- [WHAT YOU HAVE TO DO]
Below this line is a set of entries; quote exactly the lines from the line that contains "color: var(--axis);" to the line that contains "grid-area: 4 /", both lines included.

Rendered images with source text
###
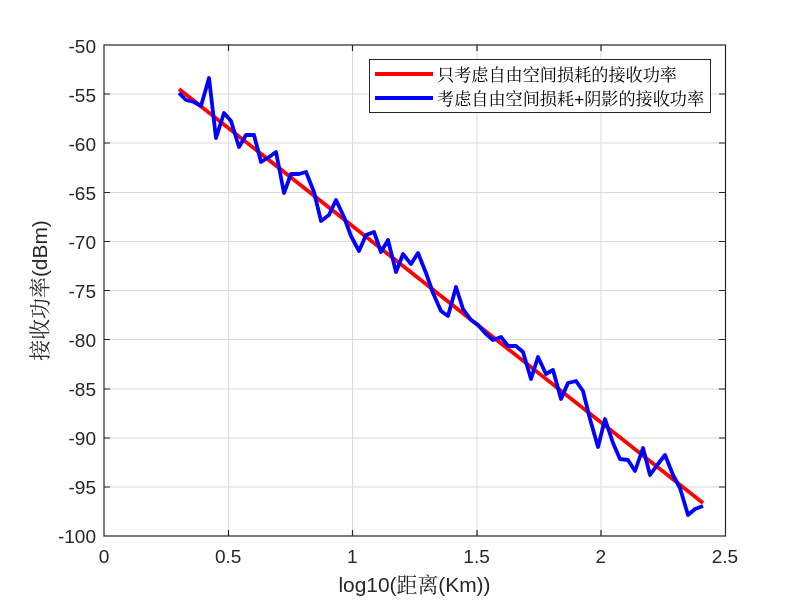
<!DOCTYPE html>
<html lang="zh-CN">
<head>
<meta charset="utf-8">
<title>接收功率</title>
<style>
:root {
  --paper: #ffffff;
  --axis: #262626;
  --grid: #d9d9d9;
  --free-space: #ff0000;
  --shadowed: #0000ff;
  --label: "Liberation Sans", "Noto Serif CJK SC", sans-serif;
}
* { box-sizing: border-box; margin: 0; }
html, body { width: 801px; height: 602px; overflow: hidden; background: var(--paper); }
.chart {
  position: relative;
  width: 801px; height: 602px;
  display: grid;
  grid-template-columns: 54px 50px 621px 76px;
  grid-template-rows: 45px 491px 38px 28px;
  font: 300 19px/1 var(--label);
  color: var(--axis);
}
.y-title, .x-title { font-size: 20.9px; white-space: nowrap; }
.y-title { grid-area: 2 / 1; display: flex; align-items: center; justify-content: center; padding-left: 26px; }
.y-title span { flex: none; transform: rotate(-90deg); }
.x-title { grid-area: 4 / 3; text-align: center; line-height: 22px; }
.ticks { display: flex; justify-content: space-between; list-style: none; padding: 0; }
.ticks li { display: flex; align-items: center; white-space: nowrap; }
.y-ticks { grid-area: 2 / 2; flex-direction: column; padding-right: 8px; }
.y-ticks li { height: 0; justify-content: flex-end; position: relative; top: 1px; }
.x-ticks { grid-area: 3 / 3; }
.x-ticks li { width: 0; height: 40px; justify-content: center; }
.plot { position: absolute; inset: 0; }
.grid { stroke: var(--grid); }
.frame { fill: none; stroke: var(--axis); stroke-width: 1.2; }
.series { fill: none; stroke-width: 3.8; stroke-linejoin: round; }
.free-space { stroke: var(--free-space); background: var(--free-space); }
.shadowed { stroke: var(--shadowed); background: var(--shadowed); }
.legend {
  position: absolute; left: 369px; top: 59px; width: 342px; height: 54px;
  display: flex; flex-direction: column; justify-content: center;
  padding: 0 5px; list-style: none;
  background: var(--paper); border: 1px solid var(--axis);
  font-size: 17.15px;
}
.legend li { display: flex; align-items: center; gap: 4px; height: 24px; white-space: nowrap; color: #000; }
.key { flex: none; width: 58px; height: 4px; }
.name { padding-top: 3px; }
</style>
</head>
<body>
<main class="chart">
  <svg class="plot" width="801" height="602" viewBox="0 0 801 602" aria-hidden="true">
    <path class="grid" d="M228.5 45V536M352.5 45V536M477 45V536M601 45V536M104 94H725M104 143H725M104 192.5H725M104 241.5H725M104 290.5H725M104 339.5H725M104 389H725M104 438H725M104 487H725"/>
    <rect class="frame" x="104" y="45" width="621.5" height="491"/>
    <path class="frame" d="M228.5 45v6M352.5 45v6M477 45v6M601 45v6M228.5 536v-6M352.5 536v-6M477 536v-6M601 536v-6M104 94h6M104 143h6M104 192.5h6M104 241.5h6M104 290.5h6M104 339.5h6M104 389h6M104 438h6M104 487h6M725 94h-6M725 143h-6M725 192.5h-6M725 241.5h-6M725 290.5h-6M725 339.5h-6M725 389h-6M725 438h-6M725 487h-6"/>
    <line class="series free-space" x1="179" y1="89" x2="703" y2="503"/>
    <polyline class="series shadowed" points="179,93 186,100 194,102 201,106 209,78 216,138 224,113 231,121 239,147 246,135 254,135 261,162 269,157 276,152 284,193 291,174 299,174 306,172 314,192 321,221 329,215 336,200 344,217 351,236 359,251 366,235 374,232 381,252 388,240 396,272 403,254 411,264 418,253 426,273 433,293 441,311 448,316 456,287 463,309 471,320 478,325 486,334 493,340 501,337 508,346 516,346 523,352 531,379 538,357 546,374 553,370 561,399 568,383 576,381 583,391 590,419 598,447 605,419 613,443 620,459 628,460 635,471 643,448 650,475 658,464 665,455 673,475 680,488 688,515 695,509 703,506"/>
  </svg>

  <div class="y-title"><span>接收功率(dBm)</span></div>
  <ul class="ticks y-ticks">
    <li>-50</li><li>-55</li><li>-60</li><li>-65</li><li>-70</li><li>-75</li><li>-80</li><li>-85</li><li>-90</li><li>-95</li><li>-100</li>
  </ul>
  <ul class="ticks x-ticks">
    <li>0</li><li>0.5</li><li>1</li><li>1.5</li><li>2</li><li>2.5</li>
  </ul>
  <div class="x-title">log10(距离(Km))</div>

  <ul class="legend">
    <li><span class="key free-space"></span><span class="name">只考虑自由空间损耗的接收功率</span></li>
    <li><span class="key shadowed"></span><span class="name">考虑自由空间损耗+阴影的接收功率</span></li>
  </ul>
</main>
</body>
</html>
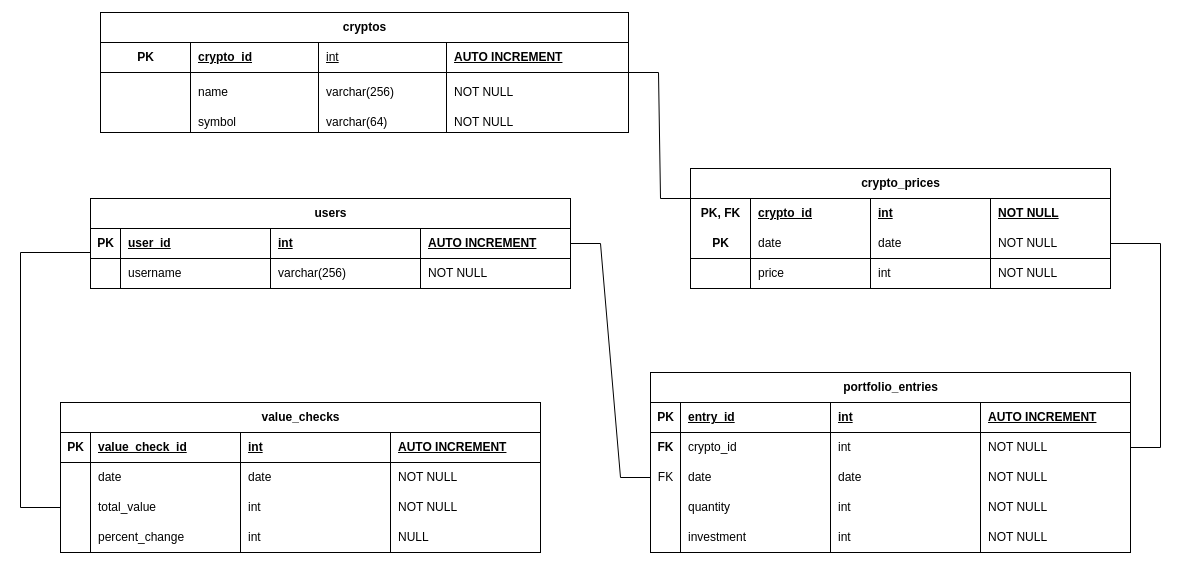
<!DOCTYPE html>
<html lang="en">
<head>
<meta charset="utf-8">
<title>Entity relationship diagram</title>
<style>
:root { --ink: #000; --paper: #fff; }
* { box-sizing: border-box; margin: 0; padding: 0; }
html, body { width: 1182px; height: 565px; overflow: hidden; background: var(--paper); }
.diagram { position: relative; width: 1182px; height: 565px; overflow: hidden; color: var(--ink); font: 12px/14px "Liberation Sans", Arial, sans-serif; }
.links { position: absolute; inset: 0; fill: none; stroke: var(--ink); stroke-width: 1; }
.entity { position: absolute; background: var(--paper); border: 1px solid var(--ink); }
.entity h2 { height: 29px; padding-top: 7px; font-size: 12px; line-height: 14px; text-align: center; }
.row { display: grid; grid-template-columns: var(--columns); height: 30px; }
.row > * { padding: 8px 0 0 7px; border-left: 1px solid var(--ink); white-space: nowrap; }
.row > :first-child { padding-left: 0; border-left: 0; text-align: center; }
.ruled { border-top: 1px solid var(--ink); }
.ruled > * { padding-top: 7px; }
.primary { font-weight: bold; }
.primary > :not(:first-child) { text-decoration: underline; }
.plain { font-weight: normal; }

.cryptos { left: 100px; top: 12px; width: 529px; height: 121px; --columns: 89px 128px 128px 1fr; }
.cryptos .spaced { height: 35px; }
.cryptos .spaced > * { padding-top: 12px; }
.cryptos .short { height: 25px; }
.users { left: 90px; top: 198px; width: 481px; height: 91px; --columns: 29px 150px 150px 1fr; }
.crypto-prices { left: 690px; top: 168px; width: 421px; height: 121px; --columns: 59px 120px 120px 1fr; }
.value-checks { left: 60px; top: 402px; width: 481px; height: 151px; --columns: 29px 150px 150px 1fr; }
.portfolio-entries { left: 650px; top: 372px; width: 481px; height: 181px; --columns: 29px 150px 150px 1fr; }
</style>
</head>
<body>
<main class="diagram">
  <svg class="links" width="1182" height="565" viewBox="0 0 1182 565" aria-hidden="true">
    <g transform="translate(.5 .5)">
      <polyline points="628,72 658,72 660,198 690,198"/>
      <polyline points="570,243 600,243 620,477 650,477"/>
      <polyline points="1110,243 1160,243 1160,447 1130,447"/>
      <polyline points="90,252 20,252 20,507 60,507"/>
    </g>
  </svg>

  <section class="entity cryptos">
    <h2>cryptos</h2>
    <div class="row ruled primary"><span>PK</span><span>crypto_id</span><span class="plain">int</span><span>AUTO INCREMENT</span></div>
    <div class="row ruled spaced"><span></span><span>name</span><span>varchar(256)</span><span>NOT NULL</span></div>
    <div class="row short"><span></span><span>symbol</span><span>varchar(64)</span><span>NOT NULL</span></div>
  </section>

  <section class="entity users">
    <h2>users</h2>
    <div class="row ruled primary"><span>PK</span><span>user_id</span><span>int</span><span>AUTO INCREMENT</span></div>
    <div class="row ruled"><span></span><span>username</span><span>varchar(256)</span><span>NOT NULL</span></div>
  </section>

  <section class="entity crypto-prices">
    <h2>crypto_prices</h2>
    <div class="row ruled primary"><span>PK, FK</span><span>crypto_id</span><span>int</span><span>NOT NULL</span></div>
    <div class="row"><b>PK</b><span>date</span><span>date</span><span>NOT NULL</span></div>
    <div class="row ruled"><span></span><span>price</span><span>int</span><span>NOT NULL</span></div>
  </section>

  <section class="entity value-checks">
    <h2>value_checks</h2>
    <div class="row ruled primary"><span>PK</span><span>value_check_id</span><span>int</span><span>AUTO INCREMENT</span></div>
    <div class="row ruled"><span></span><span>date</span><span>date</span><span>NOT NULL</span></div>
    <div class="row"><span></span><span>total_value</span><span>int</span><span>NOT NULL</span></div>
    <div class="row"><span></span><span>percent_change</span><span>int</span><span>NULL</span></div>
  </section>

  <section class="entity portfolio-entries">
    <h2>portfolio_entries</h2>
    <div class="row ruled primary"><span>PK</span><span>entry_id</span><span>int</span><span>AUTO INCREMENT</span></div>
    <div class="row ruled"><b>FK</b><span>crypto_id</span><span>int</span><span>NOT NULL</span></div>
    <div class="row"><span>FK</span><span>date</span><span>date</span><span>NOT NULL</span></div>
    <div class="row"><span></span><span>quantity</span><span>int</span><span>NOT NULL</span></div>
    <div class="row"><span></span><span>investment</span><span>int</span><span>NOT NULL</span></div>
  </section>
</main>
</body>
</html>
###
- [ANSWER TO THE EXERCISE]
  color: var(--axis);
}
.y-title, .x-title { font-size: 20.9px; white-space: nowrap; }
.y-title { grid-area: 2 / 1; display: flex; align-items: center; justify-content: center; padding-left: 26px; }
.y-title span { flex: none; transform: rotate(-90deg); }
.x-title { grid-area: 4 / 3; text-align: center; line-height: 22px; }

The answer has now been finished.